HOW TO COMPLETE THIS TASK
Apart from the images, every record below must be given again without alteration.
Top of TASK INPUT
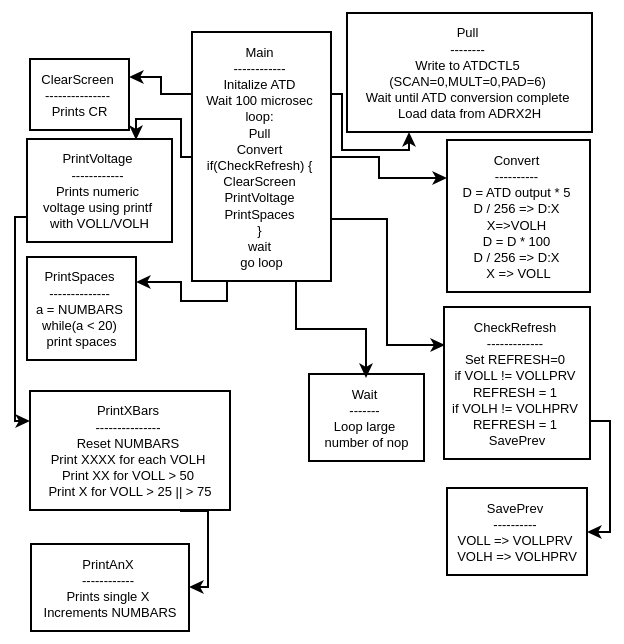
<!DOCTYPE html>
<html lang="en">
<head>
<meta charset="utf-8">
<title>Voltmeter program structure</title>
<style>
:root { --ink: #000; --paper: #fff; }
* { box-sizing: border-box; margin: 0; }
body { background: var(--paper); }
.diagram {
  position: relative;
  width: 624px;
  height: 644px;
  overflow: hidden;
  background: var(--paper);
  color: var(--ink);
  font: 13px/16.2px "Liberation Sans", Arial, sans-serif;
}
.node {
  position: absolute;
  display: flex;
  flex-direction: column;
  justify-content: center;
  padding-top: 3px;
  border: 2px solid var(--ink);
  background: var(--paper);
  text-align: center;
  white-space: nowrap;
}
.node h2 { font: inherit; }
.node > * { padding-right: 4px; }
.node > :last-child { padding-right: 0; }
.main { left: 191px; top: 31px; width: 141px; height: 251px; }
.pull { left: 346px; top: 12px; width: 247px; height: 121px; }
.clear-screen { left: 29px; top: 58px; width: 101px; height: 73px; }
.print-voltage { left: 26px; top: 138px; width: 147px; height: 105px; }
.convert { left: 446px; top: 139px; width: 145px; height: 154px; }
.print-spaces { left: 26px; top: 256px; width: 111px; height: 105px; }
.check-refresh { left: 443px; top: 306px; width: 148px; height: 154px; }
.wait { left: 308px; top: 373px; width: 117px; height: 89px; }
.print-x-bars { left: 29px; top: 390px; width: 202px; height: 121px; }
.save-prev { left: 446px; top: 487px; width: 142px; height: 89px; }
.print-an-x { left: 30px; top: 543px; width: 160px; height: 89px; }
.calls { position: absolute; inset: 0; }
.calls .link { fill: none; stroke: var(--ink); stroke-width: 2; marker-end: url(#arrow); }
</style>
</head>
<body>
<main class="diagram">
  <section class="node main">
    <h2>Main</h2>
    <p>------------</p>
    <p>Initalize ATD</p>
    <p>Wait 100 microsec</p>
    <p>loop:</p>
    <p>Pull</p>
    <p>Convert</p>
    <p>if(CheckRefresh) {</p>
    <p>ClearScreen</p>
    <p>PrintVoltage</p>
    <p>PrintSpaces</p>
    <p>}</p>
    <p>wait</p>
    <p>go loop</p>
  </section>
  <section class="node pull">
    <h2>Pull</h2>
    <p>--------</p>
    <p>Write to ATDCTL5</p>
    <p>(SCAN=0,MULT=0,PAD=6)</p>
    <p>Wait until ATD conversion complete</p>
    <p>Load data from ADRX2H</p>
  </section>
  <section class="node clear-screen">
    <h2>ClearScreen</h2>
    <p>---------------</p>
    <p>Prints CR</p>
  </section>
  <section class="node print-voltage">
    <h2>PrintVoltage</h2>
    <p>------------</p>
    <p>Prints numeric</p>
    <p>voltage using printf</p>
    <p>with VOLL/VOLH</p>
  </section>
  <section class="node convert">
    <h2>Convert</h2>
    <p>----------</p>
    <p>D = ATD output * 5</p>
    <p>D / 256 =&gt; D:X</p>
    <p>X=&gt;VOLH</p>
    <p>D = D * 100</p>
    <p>D / 256 =&gt; D:X</p>
    <p>X =&gt; VOLL</p>
  </section>
  <section class="node print-spaces">
    <h2>PrintSpaces</h2>
    <p>--------------</p>
    <p>a = NUMBARS</p>
    <p>while(a &lt; 20)</p>
    <p>print spaces</p>
  </section>
  <section class="node check-refresh">
    <h2>CheckRefresh</h2>
    <p>-------------</p>
    <p>Set REFRESH=0</p>
    <p>if VOLL != VOLLPRV</p>
    <p>REFRESH = 1</p>
    <p>if VOLH != VOLHPRV</p>
    <p>REFRESH = 1</p>
    <p>SavePrev</p>
  </section>
  <section class="node wait">
    <h2>Wait</h2>
    <p>-------</p>
    <p>Loop large</p>
    <p>number of nop</p>
  </section>
  <section class="node print-x-bars">
    <h2>PrintXBars</h2>
    <p>---------------</p>
    <p>Reset NUMBARS</p>
    <p>Print XXXX for each VOLH</p>
    <p>Print XX for VOLL &gt; 50</p>
    <p>Print X for VOLL &gt; 25 || &gt; 75</p>
  </section>
  <section class="node save-prev">
    <h2>SavePrev</h2>
    <p>----------</p>
    <p>VOLL =&gt; VOLLPRV</p>
    <p>VOLH =&gt; VOLHPRV</p>
  </section>
  <section class="node print-an-x">
    <h2>PrintAnX</h2>
    <p>------------</p>
    <p>Prints single X</p>
    <p>Increments NUMBARS</p>
  </section>

  <svg class="calls" width="624" height="644" viewBox="0 0 624 644" aria-hidden="true">
    <defs>
      <marker id="arrow" markerUnits="userSpaceOnUse" markerWidth="15" markerHeight="14" refX="10" refY="7" orient="auto">
        <path d="M0 0L15 7L0 14L4 7Z"/>
      </marker>
    </defs>
    <path class="link" d="M192 94H161V77H134"/>
    <path class="link" d="M192 157H181V119H136V135"/>
    <path class="link" d="M227 281V301H181V282H141"/>
    <path class="link" d="M296 281V329H366V373"/>
    <path class="link" d="M331 94H342V150H409V137"/>
    <path class="link" d="M331 157H379V178H442"/>
    <path class="link" d="M331 219H387V345H440"/>
    <path class="link" d="M590 421H610V532H592"/>
    <path class="link" d="M27 217H15V421H25"/>
    <path class="link" d="M180 511H208V587H194"/>
  </svg>
</main>
</body>
</html>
Bottom of TASK INPUT
EXERCISE OUTPUT
<!DOCTYPE html>
<html lang="en">
<head>
<meta charset="utf-8">
<title>Voltmeter program structure</title>
<style>
:root { --ink: #000; --paper: #fff; }
* { box-sizing: border-box; margin: 0; }
body { background: var(--paper); }
.diagram {
  position: relative;
  width: 624px;
  height: 644px;
  overflow: hidden;
  background: var(--paper);
  color: var(--ink);
  font: 13px/16.2px "Liberation Sans", Arial, sans-serif;
}
.node {
  position: absolute;
  display: flex;
  flex-direction: column;
  justify-content: center;
  padding-top: 3px;
  border: 2px solid var(--ink);
  background: var(--paper);
  text-align: center;
  white-space: nowrap;
}
.node h2 { font: inherit; }
.node > * { padding-right: 4px; }
.node > :last-child { padding-right: 0; }
.main { left: 191px; top: 31px; width: 141px; height: 251px; }
.pull { left: 346px; top: 12px; width: 247px; height: 121px; }
.clear-screen { left: 29px; top: 58px; width: 101px; height: 73px; }
.print-voltage { left: 26px; top: 138px; width: 147px; height: 105px; }
.convert { left: 446px; top: 139px; width: 145px; height: 154px; }
.print-spaces { left: 26px; top: 256px; width: 111px; height: 105px; }
.check-refresh { left: 443px; top: 306px; width: 148px; height: 154px; }
.wait { left: 308px; top: 373px; width: 117px; height: 89px; }
.print-x-bars { left: 29px; top: 390px; width: 202px; height: 121px; }
.save-prev { left: 446px; top: 487px; width: 142px; height: 89px; }
.print-an-x { left: 30px; top: 543px; width: 160px; height: 89px; }
.calls { position: absolute; inset: 0; }
.calls .link { fill: none; stroke: var(--ink); stroke-width: 2; marker-end: url(#arrow); }
</style>
</head>
<body>
<main class="diagram">
  <section class="node main">
    <h2>Main</h2>
    <p>------------</p>
    <p>Initalize ATD</p>
    <p>Wait 100 microsec</p>
    <p>loop:</p>
    <p>Pull</p>
    <p>Convert</p>
    <p>if(CheckRefresh) {</p>
    <p>ClearScreen</p>
    <p>PrintVoltage</p>
    <p>PrintSpaces</p>
    <p>}</p>
    <p>wait</p>
    <p>go loop</p>
  </section>
  <section class="node pull">
    <h2>Pull</h2>
    <p>--------</p>
    <p>Write to ATDCTL5</p>
    <p>(SCAN=0,MULT=0,PAD=6)</p>
    <p>Wait until ATD conversion complete</p>
    <p>Load data from ADRX2H</p>
  </section>
  <section class="node clear-screen">
    <h2>ClearScreen</h2>
    <p>---------------</p>
    <p>Prints CR</p>
  </section>
  <section class="node print-voltage">
    <h2>PrintVoltage</h2>
    <p>------------</p>
    <p>Prints numeric</p>
    <p>voltage using printf</p>
    <p>with VOLL/VOLH</p>
  </section>
  <section class="node convert">
    <h2>Convert</h2>
    <p>----------</p>
    <p>D = ATD output * 5</p>
    <p>D / 256 =&gt; D:X</p>
    <p>X=&gt;VOLH</p>
    <p>D = D * 100</p>
    <p>D / 256 =&gt; D:X</p>
    <p>X =&gt; VOLL</p>
  </section>
  <section class="node print-spaces">
    <h2>PrintSpaces</h2>
    <p>--------------</p>
    <p>a = NUMBARS</p>
    <p>while(a &lt; 20)</p>
    <p>print spaces</p>
  </section>
  <section class="node check-refresh">
    <h2>CheckRefresh</h2>
    <p>-------------</p>
    <p>Set REFRESH=0</p>
    <p>if VOLL != VOLLPRV</p>
    <p>REFRESH = 1</p>
    <p>if VOLH != VOLHPRV</p>
    <p>REFRESH = 1</p>
    <p>SavePrev</p>
  </section>
  <section class="node wait">
    <h2>Wait</h2>
    <p>-------</p>
    <p>Loop large</p>
    <p>number of nop</p>
  </section>
  <section class="node print-x-bars">
    <h2>PrintXBars</h2>
    <p>---------------</p>
    <p>Reset NUMBARS</p>
    <p>Print XXXX for each VOLH</p>
    <p>Print XX for VOLL &gt; 50</p>
    <p>Print X for VOLL &gt; 25 || &gt; 75</p>
  </section>
  <section class="node save-prev">
    <h2>SavePrev</h2>
    <p>----------</p>
    <p>VOLL =&gt; VOLLPRV</p>
    <p>VOLH =&gt; VOLHPRV</p>
  </section>
  <section class="node print-an-x">
    <h2>PrintAnX</h2>
    <p>------------</p>
    <p>Prints single X</p>
    <p>Increments NUMBARS</p>
  </section>

  <svg class="calls" width="624" height="644" viewBox="0 0 624 644" aria-hidden="true">
    <defs>
      <marker id="arrow" markerUnits="userSpaceOnUse" markerWidth="15" markerHeight="14" refX="10" refY="7" orient="auto">
        <path d="M0 0L15 7L0 14L4 7Z"/>
      </marker>
    </defs>
    <path class="link" d="M192 94H161V77H134"/>
    <path class="link" d="M192 157H181V119H136V135"/>
    <path class="link" d="M227 281V301H181V282H141"/>
    <path class="link" d="M296 281V329H366V373"/>
    <path class="link" d="M331 94H342V150H409V137"/>
    <path class="link" d="M331 157H379V178H442"/>
    <path class="link" d="M331 219H387V345H440"/>
    <path class="link" d="M590 421H610V532H592"/>
    <path class="link" d="M27 217H15V421H25"/>
    <path class="link" d="M180 511H208V587H194"/>
  </svg>
</main>
</body>
</html>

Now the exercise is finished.